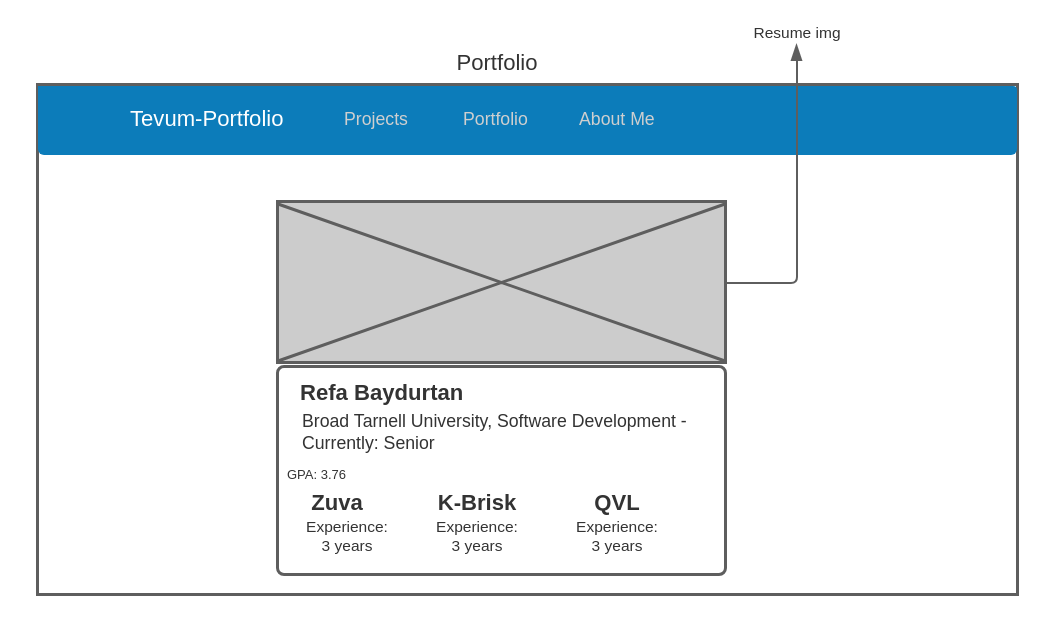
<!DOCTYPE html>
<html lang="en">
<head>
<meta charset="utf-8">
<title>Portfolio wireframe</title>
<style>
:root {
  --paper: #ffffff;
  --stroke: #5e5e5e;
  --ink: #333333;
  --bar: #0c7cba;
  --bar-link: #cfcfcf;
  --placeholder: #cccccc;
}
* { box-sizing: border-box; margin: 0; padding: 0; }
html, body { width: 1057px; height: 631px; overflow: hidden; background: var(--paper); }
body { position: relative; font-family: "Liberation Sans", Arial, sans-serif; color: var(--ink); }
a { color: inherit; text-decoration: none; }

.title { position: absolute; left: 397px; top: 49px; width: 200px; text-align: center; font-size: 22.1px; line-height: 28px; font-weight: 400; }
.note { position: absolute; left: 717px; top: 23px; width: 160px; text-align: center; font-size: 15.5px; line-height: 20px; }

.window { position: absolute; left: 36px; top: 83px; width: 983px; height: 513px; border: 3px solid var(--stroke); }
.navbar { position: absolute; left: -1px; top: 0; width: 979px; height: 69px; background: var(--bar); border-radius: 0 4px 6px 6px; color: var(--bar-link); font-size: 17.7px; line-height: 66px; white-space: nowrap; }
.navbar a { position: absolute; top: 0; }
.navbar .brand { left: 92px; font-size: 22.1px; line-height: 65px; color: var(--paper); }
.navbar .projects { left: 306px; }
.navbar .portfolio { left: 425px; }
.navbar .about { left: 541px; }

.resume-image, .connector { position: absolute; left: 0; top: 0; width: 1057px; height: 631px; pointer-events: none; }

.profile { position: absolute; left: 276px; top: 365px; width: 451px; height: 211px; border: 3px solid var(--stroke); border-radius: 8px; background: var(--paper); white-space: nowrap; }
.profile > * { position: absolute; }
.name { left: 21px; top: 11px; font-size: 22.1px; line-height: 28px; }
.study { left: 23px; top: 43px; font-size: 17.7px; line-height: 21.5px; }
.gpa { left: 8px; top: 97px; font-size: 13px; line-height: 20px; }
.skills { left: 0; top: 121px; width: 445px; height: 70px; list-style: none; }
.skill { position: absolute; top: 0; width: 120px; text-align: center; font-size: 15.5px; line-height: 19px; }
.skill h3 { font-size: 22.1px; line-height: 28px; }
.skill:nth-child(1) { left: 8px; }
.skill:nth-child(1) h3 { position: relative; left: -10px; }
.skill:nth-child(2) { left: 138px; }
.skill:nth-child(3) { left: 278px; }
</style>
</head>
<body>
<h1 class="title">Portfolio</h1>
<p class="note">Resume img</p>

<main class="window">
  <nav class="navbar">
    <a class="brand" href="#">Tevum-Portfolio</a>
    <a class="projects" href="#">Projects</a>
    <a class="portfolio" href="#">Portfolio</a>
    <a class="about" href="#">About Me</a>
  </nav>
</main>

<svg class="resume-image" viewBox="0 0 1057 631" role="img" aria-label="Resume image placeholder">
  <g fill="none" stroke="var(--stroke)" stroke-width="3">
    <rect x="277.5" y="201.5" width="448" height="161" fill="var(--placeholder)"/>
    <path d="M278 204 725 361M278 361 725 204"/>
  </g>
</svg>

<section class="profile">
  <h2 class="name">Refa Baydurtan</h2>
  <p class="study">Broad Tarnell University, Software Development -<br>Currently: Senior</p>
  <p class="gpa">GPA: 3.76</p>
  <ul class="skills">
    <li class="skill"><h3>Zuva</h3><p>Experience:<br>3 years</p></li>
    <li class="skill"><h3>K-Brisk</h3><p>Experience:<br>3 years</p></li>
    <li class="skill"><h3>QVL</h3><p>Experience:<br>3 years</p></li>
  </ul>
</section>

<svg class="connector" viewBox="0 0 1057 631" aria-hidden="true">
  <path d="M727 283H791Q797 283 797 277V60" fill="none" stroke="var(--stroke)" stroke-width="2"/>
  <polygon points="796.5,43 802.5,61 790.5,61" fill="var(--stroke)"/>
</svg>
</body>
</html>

= = =

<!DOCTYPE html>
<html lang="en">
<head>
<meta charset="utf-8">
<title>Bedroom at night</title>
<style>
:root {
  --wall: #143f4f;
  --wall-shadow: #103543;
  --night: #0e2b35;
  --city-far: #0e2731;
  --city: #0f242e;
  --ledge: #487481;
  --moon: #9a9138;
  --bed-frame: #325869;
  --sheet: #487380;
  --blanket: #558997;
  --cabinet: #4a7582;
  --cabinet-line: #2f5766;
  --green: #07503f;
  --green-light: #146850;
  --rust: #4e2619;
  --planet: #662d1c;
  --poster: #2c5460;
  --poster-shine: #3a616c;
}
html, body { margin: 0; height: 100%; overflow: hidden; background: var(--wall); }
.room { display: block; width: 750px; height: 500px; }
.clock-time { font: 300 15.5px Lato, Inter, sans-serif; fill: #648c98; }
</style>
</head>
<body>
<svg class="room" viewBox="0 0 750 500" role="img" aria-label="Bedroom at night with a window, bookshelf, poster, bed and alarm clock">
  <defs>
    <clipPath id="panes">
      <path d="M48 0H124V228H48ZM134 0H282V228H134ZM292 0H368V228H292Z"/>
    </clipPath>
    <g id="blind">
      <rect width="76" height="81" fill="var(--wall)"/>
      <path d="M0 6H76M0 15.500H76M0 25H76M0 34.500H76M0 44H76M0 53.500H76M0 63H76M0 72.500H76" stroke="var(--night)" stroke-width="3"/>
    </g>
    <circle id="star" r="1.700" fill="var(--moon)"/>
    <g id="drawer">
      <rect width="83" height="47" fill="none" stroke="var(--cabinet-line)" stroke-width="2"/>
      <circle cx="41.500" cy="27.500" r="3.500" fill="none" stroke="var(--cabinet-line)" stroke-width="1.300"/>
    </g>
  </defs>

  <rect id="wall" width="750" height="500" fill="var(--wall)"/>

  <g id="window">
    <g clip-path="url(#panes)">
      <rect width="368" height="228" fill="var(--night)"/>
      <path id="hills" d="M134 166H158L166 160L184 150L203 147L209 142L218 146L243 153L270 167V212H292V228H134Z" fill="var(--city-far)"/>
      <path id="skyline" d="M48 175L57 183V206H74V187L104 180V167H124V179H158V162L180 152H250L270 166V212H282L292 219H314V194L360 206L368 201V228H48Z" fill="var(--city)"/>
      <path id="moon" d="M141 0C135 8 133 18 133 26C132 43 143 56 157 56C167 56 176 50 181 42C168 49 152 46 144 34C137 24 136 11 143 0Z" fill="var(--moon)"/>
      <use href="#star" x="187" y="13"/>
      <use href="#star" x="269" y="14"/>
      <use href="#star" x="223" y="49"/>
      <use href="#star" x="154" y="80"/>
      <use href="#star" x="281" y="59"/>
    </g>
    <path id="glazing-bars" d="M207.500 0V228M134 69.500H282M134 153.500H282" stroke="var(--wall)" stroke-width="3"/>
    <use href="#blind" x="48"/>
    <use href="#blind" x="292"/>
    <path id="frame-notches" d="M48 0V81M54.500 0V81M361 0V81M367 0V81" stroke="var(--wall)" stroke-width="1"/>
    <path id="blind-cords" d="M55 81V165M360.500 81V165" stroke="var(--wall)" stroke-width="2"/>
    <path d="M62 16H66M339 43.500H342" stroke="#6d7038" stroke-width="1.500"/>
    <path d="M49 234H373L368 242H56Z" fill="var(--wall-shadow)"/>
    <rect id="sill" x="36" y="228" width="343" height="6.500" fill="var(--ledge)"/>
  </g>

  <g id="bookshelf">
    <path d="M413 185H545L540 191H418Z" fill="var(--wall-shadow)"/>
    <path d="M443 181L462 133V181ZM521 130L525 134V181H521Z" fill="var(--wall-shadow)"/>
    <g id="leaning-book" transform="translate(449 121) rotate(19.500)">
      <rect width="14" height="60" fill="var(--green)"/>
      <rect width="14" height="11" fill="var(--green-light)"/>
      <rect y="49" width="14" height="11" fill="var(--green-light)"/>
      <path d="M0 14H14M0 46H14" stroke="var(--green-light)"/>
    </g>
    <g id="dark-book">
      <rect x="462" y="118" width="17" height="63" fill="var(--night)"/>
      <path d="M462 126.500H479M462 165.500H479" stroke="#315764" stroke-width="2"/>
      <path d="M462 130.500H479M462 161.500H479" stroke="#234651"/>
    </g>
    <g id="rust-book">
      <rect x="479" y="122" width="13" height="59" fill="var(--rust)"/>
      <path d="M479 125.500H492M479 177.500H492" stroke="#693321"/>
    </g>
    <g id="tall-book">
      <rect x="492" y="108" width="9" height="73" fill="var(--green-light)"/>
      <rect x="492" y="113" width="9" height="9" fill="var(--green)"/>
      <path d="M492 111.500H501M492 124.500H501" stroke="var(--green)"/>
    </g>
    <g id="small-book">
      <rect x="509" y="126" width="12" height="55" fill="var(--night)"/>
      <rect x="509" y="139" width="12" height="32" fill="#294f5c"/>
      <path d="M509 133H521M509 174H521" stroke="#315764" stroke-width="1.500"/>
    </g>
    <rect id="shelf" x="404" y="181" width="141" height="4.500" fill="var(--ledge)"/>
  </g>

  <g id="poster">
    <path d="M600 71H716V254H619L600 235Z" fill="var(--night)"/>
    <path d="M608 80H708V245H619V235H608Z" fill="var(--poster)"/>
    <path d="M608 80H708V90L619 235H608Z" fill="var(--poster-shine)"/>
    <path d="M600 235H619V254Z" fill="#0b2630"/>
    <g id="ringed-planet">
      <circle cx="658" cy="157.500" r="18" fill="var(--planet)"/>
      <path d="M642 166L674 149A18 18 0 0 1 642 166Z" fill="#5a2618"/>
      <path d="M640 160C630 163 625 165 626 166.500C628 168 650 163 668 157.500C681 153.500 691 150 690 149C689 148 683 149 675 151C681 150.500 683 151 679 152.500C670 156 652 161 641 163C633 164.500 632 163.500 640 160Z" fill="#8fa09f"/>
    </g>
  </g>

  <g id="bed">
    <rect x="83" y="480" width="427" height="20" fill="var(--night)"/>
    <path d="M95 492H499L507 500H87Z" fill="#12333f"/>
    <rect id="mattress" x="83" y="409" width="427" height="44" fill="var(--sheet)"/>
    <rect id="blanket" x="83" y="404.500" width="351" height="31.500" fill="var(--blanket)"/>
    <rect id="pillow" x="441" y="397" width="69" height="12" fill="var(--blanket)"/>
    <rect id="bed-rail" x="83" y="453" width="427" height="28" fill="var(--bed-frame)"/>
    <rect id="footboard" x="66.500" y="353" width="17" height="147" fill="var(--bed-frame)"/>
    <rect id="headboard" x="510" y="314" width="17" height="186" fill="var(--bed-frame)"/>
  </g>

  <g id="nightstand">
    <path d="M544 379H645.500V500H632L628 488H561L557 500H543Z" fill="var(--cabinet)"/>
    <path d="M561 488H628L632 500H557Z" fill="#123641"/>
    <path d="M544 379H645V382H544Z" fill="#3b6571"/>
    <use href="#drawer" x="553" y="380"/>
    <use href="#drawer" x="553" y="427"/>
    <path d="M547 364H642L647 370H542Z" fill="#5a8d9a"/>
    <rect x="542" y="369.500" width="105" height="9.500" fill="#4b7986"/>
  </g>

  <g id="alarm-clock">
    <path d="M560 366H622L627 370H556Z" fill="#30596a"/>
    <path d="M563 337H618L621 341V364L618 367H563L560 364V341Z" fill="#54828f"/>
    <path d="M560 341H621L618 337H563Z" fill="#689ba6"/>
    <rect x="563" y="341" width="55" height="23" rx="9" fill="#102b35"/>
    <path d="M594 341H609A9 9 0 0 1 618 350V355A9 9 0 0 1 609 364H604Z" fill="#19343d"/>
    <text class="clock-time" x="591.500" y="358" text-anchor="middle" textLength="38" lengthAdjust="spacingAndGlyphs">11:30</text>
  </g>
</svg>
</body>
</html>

= = =

**Exercise objective**:
Whenever a line in the records contains the word "body", copy that line.

**Task result**:
html, body { width: 1057px; height: 631px; overflow: hidden; background: var(--paper); }
body { position: relative; font-family: "Liberation Sans", Arial, sans-serif; color: var(--ink); }
<body>
</body>
html, body { margin: 0; height: 100%; overflow: hidden; background: var(--wall); }
<body>
</body>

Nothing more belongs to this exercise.